Does MSG Make You Eat More?
MSG, or monosodium glutamate, is a food additive that may be more common than you realize. It’s actually present in roughly 80% of prepared processed foods. This ingredient that is so popular in giving foods flavor may actually be the reason you are struggling to lose weight. Many feel that it may contribute to food addiction and cravings.
What is MSG?
Monosodium glutamate was originally created by Kikunae Ikeda, a Japanese biochemist. The original reason behind creating MSG was to replicate certain savory flavors found in seaweed. This would then be used to more efficiently make and flavor soups and other meals. Even today the most common foods with monosodium glutamate are Japanese, Korean and Chinese cuisine.
Don’t be fooled into thinking that your Chinese takeout is the only food you eat with MSG however. For example, this additive is extremely common in popular fast food chains that serve very “American” foods. Other foods that are likely to have MSG include flavored chips, canned and dried soups, bouillon cubes, ramen noodles and even salad dressing. So many savory, flavored manufactured food products contain MSG. There are more than 30 forms of MSG, but here are some of the more common forms you’ll see on ingredient lists…
- Glutamic Acid
- Monosodium Glutamate
- Monopotassium Glutamate
- Calcium Glutamate
- Monoammonium Glutamate
- Magnesium Glutamate
- Natrium Glutamate
Is MSG Healthy?

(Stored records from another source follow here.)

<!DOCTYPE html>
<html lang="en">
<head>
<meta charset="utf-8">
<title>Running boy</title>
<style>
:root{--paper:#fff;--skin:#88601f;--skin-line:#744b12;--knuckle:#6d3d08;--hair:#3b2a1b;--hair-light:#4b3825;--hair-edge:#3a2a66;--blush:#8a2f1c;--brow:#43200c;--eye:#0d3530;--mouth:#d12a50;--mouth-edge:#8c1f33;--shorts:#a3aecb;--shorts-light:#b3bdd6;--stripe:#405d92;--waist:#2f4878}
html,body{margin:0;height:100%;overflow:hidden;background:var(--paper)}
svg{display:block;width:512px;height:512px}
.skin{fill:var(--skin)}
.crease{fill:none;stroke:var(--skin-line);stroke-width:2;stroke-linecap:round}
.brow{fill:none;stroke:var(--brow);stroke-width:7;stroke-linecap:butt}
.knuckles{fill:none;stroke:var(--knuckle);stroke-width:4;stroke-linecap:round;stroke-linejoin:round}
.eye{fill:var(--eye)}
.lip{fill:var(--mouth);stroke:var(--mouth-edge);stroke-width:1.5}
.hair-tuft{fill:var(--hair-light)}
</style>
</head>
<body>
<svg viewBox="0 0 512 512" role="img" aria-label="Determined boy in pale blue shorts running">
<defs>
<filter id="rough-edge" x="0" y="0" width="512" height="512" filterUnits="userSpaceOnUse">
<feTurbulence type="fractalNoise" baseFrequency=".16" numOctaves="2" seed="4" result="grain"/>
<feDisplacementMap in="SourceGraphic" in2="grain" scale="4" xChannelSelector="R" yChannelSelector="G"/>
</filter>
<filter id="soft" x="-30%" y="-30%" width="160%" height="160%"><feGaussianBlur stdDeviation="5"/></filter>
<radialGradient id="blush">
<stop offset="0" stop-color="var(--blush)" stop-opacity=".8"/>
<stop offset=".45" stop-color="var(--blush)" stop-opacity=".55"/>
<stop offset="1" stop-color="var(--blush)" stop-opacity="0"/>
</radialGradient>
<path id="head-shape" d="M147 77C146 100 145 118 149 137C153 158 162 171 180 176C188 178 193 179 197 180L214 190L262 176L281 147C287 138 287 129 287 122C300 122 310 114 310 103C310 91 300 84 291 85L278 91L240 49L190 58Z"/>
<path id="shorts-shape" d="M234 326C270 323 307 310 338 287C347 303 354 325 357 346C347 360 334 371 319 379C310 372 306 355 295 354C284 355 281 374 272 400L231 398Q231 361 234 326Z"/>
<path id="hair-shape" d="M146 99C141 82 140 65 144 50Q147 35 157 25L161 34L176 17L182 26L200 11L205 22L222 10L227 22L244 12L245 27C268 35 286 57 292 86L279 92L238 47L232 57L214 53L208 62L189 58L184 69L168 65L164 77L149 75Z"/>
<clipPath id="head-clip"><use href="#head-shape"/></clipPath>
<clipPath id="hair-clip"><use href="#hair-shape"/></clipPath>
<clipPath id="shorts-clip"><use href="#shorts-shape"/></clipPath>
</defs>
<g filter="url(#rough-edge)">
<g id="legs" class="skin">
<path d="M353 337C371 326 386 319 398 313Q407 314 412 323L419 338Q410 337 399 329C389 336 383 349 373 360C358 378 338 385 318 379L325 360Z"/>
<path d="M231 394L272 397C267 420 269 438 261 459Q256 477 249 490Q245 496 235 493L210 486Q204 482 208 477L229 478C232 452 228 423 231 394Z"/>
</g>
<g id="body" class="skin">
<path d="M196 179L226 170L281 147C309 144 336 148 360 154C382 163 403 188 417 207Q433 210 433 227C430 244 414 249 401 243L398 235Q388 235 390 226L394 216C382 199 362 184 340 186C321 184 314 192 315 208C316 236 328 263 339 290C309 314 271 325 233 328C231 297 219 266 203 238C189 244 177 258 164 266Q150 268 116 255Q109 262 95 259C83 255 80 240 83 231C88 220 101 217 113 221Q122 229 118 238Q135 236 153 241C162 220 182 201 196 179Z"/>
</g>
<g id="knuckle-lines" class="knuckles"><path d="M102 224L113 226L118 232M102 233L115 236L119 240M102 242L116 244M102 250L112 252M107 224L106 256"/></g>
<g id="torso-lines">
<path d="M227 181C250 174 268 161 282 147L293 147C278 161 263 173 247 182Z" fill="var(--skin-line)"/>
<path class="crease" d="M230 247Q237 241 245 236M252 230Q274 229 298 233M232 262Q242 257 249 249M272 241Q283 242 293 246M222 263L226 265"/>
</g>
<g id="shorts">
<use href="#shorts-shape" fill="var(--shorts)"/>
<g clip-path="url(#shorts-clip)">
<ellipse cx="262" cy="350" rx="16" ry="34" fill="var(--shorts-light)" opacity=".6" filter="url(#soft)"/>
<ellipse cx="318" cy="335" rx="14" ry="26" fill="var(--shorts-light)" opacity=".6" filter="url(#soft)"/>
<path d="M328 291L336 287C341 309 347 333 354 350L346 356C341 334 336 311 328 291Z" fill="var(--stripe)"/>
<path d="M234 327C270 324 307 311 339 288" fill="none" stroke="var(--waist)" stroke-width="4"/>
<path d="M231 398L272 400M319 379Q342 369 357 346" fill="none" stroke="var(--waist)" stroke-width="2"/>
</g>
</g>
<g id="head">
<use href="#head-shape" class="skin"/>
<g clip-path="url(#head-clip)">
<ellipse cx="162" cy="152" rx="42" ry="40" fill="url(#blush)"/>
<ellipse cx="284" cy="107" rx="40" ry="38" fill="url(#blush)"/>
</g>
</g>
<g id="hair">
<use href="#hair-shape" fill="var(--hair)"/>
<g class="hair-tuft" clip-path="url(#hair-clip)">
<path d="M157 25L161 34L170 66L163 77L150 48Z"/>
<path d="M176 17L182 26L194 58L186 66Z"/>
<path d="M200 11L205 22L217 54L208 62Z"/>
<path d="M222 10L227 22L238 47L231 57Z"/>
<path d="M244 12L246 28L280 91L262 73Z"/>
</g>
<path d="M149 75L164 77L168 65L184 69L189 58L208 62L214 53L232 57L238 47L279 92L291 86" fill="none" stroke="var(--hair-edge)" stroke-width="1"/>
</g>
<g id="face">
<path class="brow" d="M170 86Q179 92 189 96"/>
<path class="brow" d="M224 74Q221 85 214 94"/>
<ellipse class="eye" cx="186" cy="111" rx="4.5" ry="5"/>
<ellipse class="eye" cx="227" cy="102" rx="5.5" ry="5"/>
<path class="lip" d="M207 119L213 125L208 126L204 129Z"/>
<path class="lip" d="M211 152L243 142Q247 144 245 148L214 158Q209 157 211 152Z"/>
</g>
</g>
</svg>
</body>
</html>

There is a lot of debate about whether monosodium glutamate is healthy or not. Many people claim MSG is healthy because it occurs naturally in foods like tomatoes and certain cheeses. However, just because something occurs without human intervention doesn’t mean recreating it in a lab will not change its chemical makeup in some way. Additionally, the amount of monosodium glutamate found in whole, natural foods is often far less than what you’re going to get when you eat a package of food, like ramen noodles. The research is mixed…very mixed…so do your own research, but most of all monitor how you feel when eating foods that contain MSG.
There can be side effects of eating large amounts of MSG, which include:
- Headaches or migraines
- Numbness or tingling around the body, particularly the face
- Heart palpitations or chest pain
- Feeling weak or faint
- Feeling feverish (flushing and sweating)
- Hunger within minutes of finishing a meal
These symptoms can vary from person to person, much like allergic reactions. Some people have little to no reaction. While the symptoms tend to dissipate within a couple hours, some individuals can experience prolonged headaches and feeling sick until the next day. Symptoms like these are characteristic of what your body experiences after consuming a toxin. That alone is one reason why limiting MSG or eliminating it from your diet except from natural sources is a good idea.
MSG and Increased Appetite
Aside from possibly making you feel sick, monosodium glutamate also increases appetite. There are a few theories about why this is. Food chemists claim that the flavor of MSG is addictive much like salt is. MSG is actually a very common substitute for salt since it gives a better taste to foods. Humans naturally enjoy salt and it’s easy to overeat on salty foods, just like some people can eat sugary foods excessively.
A study done by Physiology and Behavior used a popular MSG-based soup base called Umami to test their participants. They found that those who had the highest concentration of MSG in their soup ate more and were hungry again more quickly after eating. An additional study highlighted on this webpage was done in China and involved 752 participants. In this event the researchers tracked MSG intake and discovered that consuming the additive triggered weight gain even if the participant exercised and otherwise ate well.
All in all, consuming MSG doesn’t just lead to eat more than you should but also causes your fat cells to increase. This is due to not only overeating calories but by MSG negatively affecting the hormones in your body and brain.
Some people eat MSG on a regular basis and never experience symptoms. Others are very sensitive to the additive and can nearly break out in hives if they eat even a small amount. When making your decision on whether you should eat MSG-laden foods or not it is important to think about whether you’re trying to lose weight and if you do experience certain symptoms that you may not have been aware of. Monosodium glutamate may occur naturally but in our manufactured foods the additive is a man-made chemical almost all of the time.
If you eat foods with MSG in them regularly, try to eliminate them for a few weeks and see how you feel. Be willing to do your RESEARCH on your favorite foods. If you feel better after avoiding MSG you should probably continue avoiding the additive. If you don’t find much of a change, try to introduce the foods back into your diet to see if you get a negative reaction. You may be surprised that the headaches or tiredness that you feel after eating might even be linked to monosodium glutamate.